[Work order] Copy each line of the records that holds the string "Math".

[Given data]
________________
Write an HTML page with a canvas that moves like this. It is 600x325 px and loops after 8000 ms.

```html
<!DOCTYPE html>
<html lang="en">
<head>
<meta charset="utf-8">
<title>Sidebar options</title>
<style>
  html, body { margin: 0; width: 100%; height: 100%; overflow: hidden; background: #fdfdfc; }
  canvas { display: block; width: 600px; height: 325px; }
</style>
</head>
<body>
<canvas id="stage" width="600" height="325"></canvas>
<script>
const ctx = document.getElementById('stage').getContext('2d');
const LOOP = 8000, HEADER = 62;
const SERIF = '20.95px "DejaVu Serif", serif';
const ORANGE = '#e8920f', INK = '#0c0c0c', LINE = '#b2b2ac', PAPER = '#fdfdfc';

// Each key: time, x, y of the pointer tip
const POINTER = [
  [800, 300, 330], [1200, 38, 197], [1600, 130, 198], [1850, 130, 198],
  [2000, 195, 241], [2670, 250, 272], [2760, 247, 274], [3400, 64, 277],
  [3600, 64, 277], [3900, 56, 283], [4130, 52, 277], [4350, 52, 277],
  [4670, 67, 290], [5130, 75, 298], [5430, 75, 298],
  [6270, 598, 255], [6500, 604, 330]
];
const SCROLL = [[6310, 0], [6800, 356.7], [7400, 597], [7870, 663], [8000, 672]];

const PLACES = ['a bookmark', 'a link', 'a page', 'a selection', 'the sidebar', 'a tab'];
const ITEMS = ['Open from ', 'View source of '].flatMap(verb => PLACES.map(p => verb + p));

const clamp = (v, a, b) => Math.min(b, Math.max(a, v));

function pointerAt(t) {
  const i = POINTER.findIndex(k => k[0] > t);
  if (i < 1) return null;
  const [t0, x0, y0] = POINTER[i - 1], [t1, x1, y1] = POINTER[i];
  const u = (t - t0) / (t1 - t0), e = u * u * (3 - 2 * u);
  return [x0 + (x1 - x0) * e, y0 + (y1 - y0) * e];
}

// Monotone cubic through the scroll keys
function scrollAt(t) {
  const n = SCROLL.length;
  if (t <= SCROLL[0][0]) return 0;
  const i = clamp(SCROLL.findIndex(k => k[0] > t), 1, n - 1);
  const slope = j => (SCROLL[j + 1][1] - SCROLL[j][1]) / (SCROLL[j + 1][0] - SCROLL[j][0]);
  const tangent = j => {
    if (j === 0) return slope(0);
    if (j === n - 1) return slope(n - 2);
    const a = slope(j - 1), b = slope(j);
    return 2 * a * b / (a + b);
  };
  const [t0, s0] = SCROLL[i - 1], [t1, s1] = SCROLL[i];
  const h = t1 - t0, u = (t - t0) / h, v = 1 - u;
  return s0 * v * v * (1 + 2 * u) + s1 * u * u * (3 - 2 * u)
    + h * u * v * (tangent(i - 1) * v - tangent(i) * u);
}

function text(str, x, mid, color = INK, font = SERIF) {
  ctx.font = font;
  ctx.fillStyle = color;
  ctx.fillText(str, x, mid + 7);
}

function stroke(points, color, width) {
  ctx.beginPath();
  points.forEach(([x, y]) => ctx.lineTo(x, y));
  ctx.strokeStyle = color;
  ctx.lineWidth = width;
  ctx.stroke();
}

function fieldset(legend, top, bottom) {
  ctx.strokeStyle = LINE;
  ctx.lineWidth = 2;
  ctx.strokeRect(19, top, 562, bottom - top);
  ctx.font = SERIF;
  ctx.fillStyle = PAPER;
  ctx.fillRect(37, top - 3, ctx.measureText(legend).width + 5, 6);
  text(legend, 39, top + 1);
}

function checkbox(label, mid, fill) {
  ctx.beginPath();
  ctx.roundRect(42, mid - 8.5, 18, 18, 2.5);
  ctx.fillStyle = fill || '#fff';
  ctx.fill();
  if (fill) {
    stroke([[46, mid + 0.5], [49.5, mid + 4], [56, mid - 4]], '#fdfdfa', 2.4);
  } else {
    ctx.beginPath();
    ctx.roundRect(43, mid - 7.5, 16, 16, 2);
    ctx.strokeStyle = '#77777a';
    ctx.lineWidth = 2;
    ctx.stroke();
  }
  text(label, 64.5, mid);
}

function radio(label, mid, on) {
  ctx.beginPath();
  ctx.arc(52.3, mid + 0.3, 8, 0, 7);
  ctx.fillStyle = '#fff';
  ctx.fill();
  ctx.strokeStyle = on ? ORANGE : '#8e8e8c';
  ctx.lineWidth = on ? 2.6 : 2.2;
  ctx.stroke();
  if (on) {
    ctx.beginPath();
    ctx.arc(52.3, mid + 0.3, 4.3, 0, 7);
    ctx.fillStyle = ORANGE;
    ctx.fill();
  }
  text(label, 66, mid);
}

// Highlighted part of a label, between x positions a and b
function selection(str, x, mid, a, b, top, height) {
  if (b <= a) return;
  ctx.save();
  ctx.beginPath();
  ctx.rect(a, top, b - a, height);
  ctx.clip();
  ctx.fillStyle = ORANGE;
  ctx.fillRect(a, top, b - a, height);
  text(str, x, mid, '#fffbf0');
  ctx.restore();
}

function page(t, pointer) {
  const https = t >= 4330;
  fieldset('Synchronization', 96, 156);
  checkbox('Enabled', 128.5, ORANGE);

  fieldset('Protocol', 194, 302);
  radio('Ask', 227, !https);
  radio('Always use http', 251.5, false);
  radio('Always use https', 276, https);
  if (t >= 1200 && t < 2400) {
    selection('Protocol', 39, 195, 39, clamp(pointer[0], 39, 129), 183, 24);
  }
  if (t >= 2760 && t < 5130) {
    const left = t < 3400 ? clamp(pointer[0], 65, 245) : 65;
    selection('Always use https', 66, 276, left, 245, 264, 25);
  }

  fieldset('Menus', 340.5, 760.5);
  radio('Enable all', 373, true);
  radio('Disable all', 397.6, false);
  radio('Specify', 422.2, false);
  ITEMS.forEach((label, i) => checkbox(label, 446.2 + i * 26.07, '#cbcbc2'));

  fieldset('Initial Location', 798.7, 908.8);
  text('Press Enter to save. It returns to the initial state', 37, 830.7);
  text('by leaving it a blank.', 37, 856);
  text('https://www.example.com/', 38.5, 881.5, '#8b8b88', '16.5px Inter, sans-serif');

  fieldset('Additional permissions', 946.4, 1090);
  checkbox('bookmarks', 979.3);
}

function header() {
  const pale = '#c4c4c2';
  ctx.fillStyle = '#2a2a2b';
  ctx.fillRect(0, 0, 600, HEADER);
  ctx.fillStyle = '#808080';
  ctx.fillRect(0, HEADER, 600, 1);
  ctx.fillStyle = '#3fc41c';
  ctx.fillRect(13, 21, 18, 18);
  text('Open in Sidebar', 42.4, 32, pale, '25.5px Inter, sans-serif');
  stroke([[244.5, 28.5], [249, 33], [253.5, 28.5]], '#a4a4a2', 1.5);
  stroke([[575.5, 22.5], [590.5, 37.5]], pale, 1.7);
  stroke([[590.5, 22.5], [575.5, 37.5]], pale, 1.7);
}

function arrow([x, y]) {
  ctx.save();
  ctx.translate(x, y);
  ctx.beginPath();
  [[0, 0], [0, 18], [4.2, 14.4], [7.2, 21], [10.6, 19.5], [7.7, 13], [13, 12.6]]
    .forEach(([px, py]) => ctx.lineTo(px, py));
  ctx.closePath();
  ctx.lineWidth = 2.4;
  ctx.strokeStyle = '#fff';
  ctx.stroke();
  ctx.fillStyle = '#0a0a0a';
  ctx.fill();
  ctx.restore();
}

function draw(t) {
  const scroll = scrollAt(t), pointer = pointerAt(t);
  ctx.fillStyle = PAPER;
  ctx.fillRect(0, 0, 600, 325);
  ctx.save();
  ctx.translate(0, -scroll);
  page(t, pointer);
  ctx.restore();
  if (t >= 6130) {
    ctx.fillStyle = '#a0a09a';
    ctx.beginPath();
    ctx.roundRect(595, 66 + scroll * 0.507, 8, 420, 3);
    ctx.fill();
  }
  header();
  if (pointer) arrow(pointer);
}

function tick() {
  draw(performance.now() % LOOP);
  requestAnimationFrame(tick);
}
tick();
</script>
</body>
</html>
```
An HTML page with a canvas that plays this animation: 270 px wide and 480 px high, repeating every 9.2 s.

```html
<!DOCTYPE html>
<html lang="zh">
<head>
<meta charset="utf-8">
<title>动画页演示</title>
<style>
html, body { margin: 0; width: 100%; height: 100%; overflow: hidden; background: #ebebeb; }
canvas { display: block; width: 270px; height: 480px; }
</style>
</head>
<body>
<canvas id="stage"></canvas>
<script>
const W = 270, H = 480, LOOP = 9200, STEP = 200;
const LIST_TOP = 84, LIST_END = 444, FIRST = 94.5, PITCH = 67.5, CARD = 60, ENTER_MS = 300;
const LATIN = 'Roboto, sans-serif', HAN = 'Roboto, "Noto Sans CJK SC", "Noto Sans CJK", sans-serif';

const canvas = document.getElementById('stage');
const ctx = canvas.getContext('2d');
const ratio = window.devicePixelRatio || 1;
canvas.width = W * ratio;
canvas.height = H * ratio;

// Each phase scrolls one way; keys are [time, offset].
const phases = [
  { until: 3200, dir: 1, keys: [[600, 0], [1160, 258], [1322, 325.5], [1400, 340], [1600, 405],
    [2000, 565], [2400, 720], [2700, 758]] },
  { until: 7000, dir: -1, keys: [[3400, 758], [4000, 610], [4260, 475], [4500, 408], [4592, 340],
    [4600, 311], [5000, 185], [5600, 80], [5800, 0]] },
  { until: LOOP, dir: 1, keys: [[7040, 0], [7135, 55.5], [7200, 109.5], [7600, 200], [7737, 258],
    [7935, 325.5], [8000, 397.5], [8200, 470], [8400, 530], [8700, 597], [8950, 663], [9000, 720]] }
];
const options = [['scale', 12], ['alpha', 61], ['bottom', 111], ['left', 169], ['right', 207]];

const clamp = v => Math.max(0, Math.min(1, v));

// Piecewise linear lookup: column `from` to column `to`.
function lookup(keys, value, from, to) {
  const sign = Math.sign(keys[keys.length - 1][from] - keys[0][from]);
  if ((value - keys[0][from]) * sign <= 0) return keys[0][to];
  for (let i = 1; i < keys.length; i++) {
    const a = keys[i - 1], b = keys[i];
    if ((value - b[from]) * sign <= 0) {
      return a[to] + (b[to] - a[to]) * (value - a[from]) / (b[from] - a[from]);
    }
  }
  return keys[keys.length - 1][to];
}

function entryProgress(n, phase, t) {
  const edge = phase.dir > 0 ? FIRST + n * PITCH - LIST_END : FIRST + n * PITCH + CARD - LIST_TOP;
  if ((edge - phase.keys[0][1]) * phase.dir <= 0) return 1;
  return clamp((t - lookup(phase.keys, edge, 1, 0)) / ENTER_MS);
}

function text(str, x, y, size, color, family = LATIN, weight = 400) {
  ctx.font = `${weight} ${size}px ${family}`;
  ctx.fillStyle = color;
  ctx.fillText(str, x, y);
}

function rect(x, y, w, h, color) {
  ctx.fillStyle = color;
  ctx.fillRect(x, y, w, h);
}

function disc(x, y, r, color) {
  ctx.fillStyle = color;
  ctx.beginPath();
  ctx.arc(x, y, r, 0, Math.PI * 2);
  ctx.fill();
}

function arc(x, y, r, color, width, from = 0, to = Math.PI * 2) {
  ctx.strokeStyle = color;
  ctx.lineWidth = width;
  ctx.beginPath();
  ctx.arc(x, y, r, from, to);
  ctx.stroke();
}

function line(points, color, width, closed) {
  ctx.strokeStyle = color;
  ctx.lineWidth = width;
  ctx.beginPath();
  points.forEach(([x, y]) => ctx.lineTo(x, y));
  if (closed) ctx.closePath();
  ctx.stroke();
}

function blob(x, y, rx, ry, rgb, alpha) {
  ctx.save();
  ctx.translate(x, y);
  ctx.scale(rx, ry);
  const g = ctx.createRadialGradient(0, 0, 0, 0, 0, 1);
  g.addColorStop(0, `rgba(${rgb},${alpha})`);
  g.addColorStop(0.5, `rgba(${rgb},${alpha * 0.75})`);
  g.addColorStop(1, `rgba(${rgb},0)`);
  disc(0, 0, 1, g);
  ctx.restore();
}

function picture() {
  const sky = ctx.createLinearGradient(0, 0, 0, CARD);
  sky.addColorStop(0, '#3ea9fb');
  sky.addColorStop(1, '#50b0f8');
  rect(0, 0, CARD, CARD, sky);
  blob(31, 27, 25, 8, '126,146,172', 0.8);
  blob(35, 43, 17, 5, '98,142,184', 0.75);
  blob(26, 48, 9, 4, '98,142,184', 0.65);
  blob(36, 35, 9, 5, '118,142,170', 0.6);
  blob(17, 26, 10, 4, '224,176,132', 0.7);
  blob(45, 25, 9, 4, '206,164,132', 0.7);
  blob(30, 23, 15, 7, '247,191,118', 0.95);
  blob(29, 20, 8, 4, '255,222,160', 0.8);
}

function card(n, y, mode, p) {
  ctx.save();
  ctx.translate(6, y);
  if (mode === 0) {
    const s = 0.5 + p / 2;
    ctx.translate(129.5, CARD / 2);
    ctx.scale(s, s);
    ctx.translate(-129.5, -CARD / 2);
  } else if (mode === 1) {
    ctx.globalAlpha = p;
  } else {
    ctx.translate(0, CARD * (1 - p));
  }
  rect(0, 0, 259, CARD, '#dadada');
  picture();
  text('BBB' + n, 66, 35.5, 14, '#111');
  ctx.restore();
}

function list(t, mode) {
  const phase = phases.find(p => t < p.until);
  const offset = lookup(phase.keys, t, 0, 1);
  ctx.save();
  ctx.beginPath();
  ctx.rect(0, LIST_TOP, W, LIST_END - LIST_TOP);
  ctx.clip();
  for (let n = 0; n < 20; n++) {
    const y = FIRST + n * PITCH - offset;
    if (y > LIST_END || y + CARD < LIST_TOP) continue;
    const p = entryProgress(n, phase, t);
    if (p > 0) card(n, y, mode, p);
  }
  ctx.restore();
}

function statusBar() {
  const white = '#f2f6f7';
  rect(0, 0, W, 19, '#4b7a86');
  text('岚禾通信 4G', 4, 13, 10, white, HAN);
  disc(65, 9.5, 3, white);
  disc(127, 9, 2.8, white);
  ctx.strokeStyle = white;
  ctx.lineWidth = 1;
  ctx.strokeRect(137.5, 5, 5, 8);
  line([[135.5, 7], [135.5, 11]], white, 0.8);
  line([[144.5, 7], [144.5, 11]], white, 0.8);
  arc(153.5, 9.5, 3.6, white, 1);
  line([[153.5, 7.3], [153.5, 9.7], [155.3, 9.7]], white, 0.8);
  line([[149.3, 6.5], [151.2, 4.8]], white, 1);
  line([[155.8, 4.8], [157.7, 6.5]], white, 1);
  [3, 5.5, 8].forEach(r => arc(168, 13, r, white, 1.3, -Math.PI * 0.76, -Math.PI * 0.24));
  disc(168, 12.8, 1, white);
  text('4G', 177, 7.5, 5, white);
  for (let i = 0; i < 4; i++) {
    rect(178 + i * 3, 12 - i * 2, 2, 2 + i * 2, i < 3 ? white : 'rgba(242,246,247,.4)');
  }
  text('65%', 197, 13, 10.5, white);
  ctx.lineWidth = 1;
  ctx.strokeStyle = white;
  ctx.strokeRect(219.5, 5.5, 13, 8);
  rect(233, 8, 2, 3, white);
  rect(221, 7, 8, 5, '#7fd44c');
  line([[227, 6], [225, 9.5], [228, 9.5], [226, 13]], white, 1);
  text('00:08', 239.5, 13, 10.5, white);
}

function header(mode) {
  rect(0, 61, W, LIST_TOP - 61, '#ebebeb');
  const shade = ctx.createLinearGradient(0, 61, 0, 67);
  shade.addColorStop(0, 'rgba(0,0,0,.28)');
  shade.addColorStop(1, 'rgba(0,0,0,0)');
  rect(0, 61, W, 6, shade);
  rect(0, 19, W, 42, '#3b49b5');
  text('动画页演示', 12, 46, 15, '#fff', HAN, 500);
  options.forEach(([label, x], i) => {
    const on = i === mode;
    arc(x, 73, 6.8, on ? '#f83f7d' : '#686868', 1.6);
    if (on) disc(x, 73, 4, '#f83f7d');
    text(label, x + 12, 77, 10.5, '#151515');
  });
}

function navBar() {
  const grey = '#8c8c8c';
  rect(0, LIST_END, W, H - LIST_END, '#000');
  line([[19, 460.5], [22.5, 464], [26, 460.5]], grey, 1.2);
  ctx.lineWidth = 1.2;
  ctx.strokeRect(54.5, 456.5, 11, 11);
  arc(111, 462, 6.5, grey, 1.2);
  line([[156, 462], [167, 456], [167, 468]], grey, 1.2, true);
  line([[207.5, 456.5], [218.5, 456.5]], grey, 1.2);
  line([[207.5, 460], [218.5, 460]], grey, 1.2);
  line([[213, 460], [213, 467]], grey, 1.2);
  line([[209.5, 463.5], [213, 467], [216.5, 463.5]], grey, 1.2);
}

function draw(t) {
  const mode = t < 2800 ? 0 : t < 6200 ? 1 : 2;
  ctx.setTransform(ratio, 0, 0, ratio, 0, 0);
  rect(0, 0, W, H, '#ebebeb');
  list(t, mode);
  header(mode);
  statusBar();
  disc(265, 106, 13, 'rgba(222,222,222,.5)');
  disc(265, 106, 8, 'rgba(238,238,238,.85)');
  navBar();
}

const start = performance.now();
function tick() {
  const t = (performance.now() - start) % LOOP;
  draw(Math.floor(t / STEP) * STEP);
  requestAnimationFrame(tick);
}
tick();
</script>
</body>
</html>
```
________________
[Task answer]
const clamp = (v, a, b) => Math.min(b, Math.max(a, v));
const clamp = v => Math.max(0, Math.min(1, v));
  const sign = Math.sign(keys[keys.length - 1][from] - keys[0][from]);
  ctx.arc(x, y, r, 0, Math.PI * 2);
function arc(x, y, r, color, width, from = 0, to = Math.PI * 2) {
  [3, 5.5, 8].forEach(r => arc(168, 13, r, white, 1.3, -Math.PI * 0.76, -Math.PI * 0.24));
  draw(Math.floor(t / STEP) * STEP);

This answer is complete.